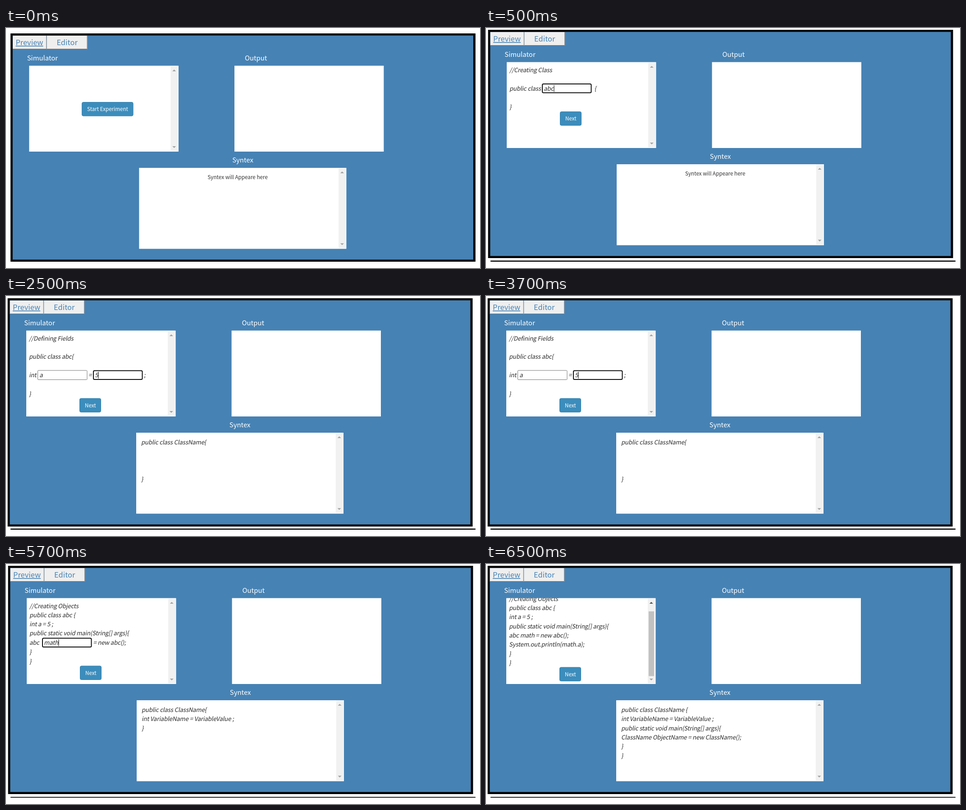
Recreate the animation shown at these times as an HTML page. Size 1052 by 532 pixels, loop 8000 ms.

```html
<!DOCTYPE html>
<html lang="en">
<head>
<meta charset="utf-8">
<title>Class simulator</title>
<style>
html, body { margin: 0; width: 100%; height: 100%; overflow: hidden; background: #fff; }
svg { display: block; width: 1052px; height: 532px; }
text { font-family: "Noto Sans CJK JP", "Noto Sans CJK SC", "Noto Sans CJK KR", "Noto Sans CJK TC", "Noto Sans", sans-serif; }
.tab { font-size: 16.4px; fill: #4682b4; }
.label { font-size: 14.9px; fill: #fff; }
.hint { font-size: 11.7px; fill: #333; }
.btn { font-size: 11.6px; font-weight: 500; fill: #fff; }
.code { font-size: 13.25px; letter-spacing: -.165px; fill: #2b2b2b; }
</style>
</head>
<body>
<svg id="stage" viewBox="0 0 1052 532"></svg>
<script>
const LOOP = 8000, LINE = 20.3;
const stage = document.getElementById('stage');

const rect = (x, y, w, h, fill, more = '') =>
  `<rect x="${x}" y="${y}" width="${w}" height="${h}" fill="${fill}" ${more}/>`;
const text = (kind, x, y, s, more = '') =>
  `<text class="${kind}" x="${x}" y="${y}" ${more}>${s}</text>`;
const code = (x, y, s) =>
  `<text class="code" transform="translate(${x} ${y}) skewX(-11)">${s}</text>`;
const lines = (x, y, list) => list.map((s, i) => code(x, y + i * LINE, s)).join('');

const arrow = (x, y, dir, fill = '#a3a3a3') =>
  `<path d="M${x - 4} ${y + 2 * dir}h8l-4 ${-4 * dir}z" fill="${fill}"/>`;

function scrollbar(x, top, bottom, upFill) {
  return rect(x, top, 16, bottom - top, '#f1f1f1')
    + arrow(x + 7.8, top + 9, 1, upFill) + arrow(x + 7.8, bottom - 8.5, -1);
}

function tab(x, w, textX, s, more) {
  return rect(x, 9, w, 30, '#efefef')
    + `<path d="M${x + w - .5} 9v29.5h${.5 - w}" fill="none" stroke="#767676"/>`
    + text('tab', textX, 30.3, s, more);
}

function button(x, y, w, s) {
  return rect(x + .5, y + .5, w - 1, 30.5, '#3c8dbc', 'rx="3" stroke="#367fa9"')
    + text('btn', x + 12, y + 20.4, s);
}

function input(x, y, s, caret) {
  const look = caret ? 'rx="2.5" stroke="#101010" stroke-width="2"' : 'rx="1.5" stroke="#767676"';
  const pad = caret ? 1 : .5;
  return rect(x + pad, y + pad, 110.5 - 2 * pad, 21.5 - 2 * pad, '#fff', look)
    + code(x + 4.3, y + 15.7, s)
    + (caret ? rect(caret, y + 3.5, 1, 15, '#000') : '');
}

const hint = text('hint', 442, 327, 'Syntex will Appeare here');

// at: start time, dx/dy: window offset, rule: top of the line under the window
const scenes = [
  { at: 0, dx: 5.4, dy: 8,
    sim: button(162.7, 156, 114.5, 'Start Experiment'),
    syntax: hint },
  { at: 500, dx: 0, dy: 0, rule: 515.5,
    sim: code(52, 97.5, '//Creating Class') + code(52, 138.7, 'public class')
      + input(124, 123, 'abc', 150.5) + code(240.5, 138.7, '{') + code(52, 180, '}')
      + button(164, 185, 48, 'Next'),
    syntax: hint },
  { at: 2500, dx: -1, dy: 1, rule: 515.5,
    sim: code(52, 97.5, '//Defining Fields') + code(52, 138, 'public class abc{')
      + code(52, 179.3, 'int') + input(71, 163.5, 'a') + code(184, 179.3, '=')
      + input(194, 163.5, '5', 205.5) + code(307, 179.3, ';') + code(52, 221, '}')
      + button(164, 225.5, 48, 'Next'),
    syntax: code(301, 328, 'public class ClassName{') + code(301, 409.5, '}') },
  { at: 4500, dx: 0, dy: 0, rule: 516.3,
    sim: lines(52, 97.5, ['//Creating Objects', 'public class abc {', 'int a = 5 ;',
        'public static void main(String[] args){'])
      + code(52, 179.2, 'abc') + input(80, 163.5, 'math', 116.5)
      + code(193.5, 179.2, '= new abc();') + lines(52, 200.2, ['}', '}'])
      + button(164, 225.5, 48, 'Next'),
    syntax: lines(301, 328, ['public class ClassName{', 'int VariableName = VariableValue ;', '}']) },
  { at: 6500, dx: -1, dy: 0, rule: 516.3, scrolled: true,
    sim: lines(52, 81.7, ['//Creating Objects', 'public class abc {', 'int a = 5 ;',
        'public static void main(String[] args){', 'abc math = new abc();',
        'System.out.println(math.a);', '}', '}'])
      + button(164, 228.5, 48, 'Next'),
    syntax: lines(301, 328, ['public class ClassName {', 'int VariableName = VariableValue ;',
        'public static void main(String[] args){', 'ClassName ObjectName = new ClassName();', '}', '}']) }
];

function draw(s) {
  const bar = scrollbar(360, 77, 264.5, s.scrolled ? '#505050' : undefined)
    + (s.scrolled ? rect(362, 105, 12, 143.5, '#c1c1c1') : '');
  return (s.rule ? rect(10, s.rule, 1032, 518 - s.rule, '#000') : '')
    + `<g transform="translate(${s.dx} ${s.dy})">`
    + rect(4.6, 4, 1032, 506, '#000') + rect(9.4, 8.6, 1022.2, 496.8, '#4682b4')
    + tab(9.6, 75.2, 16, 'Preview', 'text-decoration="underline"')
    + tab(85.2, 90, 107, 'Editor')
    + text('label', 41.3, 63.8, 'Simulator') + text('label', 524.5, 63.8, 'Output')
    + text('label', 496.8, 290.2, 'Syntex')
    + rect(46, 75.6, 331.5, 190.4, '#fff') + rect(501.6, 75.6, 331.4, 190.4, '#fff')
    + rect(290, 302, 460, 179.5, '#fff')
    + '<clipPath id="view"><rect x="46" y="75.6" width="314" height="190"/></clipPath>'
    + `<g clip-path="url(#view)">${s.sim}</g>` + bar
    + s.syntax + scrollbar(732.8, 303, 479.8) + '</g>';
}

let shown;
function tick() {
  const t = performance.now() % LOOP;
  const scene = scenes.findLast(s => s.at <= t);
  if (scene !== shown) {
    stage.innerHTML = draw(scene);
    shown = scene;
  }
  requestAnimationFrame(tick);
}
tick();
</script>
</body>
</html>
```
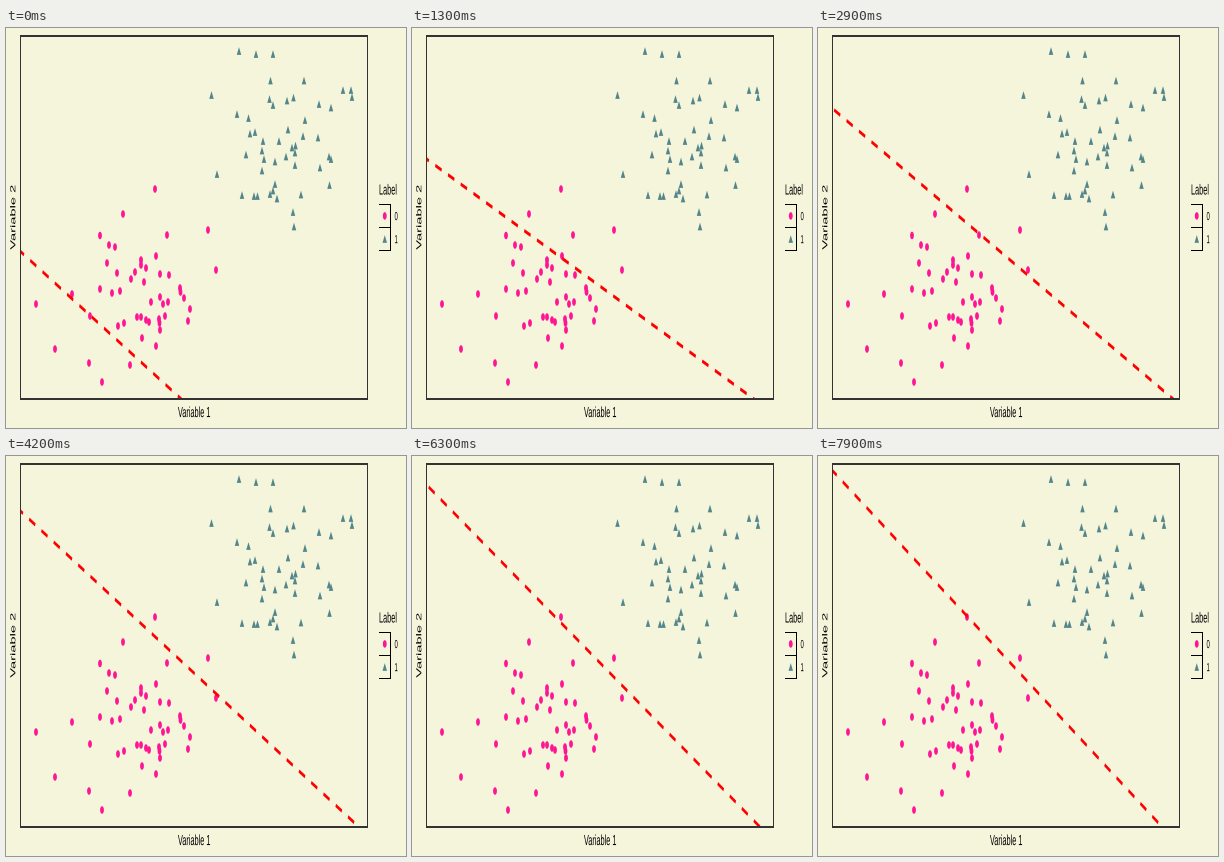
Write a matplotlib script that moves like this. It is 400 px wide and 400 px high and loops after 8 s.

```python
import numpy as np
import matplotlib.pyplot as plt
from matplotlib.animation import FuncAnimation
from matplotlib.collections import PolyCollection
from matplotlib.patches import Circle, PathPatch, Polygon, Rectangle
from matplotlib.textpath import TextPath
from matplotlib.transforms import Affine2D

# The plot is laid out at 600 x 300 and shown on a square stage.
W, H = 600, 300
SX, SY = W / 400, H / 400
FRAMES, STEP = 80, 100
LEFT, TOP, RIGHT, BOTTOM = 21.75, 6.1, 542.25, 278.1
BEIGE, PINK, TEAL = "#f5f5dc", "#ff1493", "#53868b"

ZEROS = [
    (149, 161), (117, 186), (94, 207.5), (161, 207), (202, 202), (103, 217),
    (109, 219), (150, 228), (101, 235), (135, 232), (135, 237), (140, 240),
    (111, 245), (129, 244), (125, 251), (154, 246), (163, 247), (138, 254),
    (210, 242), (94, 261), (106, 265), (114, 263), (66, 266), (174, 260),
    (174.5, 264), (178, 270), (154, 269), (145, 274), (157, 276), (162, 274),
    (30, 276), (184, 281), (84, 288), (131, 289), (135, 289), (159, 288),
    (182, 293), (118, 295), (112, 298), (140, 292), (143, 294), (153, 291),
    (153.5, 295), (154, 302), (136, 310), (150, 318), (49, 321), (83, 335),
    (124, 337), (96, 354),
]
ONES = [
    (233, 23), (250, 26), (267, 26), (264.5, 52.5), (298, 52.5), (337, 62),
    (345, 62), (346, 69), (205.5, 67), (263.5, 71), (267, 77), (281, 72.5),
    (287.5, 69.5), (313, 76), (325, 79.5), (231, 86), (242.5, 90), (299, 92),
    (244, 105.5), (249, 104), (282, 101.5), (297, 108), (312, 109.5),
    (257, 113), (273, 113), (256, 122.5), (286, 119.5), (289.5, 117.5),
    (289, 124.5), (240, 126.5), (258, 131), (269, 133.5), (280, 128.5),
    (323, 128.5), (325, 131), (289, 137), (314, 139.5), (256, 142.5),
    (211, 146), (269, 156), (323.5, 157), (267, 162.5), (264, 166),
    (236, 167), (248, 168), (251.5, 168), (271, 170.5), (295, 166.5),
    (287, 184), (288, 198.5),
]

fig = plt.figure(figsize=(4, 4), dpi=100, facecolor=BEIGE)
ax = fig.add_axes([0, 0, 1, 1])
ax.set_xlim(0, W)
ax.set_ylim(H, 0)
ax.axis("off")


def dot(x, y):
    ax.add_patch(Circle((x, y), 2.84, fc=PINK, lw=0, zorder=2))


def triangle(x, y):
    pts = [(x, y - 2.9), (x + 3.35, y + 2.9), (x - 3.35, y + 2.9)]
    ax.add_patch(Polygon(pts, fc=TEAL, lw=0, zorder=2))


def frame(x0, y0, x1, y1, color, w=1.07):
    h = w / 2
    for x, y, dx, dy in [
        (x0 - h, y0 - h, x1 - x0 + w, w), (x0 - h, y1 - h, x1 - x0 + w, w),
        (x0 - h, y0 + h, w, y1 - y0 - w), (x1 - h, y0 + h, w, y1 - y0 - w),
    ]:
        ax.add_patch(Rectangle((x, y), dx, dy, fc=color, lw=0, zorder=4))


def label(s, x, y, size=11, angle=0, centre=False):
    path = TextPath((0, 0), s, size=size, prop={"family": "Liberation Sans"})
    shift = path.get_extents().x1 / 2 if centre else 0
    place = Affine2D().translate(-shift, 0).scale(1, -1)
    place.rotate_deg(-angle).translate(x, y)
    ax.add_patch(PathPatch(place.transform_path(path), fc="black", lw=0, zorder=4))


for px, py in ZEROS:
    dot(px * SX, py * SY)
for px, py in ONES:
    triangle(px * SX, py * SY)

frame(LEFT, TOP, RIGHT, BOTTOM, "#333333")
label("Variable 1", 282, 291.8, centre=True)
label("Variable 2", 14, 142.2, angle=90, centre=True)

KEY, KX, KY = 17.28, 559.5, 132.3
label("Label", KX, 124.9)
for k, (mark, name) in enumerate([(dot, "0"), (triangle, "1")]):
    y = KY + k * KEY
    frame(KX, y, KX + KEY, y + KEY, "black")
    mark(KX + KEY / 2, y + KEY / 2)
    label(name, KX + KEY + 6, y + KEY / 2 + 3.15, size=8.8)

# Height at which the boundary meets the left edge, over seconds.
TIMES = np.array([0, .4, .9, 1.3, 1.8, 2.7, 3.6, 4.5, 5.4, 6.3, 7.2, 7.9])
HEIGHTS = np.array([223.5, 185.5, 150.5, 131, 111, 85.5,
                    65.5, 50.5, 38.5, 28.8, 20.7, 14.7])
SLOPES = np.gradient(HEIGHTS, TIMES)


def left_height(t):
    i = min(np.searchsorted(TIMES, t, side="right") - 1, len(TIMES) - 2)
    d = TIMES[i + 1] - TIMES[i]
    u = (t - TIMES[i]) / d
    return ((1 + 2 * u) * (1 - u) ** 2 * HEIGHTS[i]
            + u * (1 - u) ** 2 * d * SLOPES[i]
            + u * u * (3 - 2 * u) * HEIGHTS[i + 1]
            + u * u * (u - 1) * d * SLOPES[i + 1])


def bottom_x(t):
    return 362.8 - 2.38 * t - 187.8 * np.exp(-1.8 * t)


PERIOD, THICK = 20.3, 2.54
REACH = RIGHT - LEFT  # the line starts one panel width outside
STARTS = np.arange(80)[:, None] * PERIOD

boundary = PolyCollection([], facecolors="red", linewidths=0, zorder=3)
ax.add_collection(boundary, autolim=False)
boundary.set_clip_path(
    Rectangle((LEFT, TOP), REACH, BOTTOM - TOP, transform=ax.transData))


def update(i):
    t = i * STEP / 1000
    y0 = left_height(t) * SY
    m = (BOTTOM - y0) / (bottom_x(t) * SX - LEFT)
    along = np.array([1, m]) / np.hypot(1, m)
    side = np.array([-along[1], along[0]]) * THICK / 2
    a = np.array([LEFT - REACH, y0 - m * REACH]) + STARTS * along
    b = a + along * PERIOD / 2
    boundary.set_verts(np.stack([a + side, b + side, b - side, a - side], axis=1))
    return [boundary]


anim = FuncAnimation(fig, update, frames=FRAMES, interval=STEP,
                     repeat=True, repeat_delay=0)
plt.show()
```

* ASSIGNED TASK: Return each line of the preceding material in which "public" can be found.

* COMPLETED TASK:
    sim: code(52, 97.5, '//Creating Class') + code(52, 138.7, 'public class')
    sim: code(52, 97.5, '//Defining Fields') + code(52, 138, 'public class abc{')
    syntax: code(301, 328, 'public class ClassName{') + code(301, 409.5, '}') },
    sim: lines(52, 97.5, ['//Creating Objects', 'public class abc {', 'int a = 5 ;',
        'public static void main(String[] args){'])
    syntax: lines(301, 328, ['public class ClassName{', 'int VariableName = VariableValue ;', '}']) },
    sim: lines(52, 81.7, ['//Creating Objects', 'public class abc {', 'int a = 5 ;',
        'public static void main(String[] args){', 'abc math = new abc();',
    syntax: lines(301, 328, ['public class ClassName {', 'int VariableName = VariableValue ;',
        'public static void main(String[] args){', 'ClassName ObjectName = new ClassName();', '}', '}']) }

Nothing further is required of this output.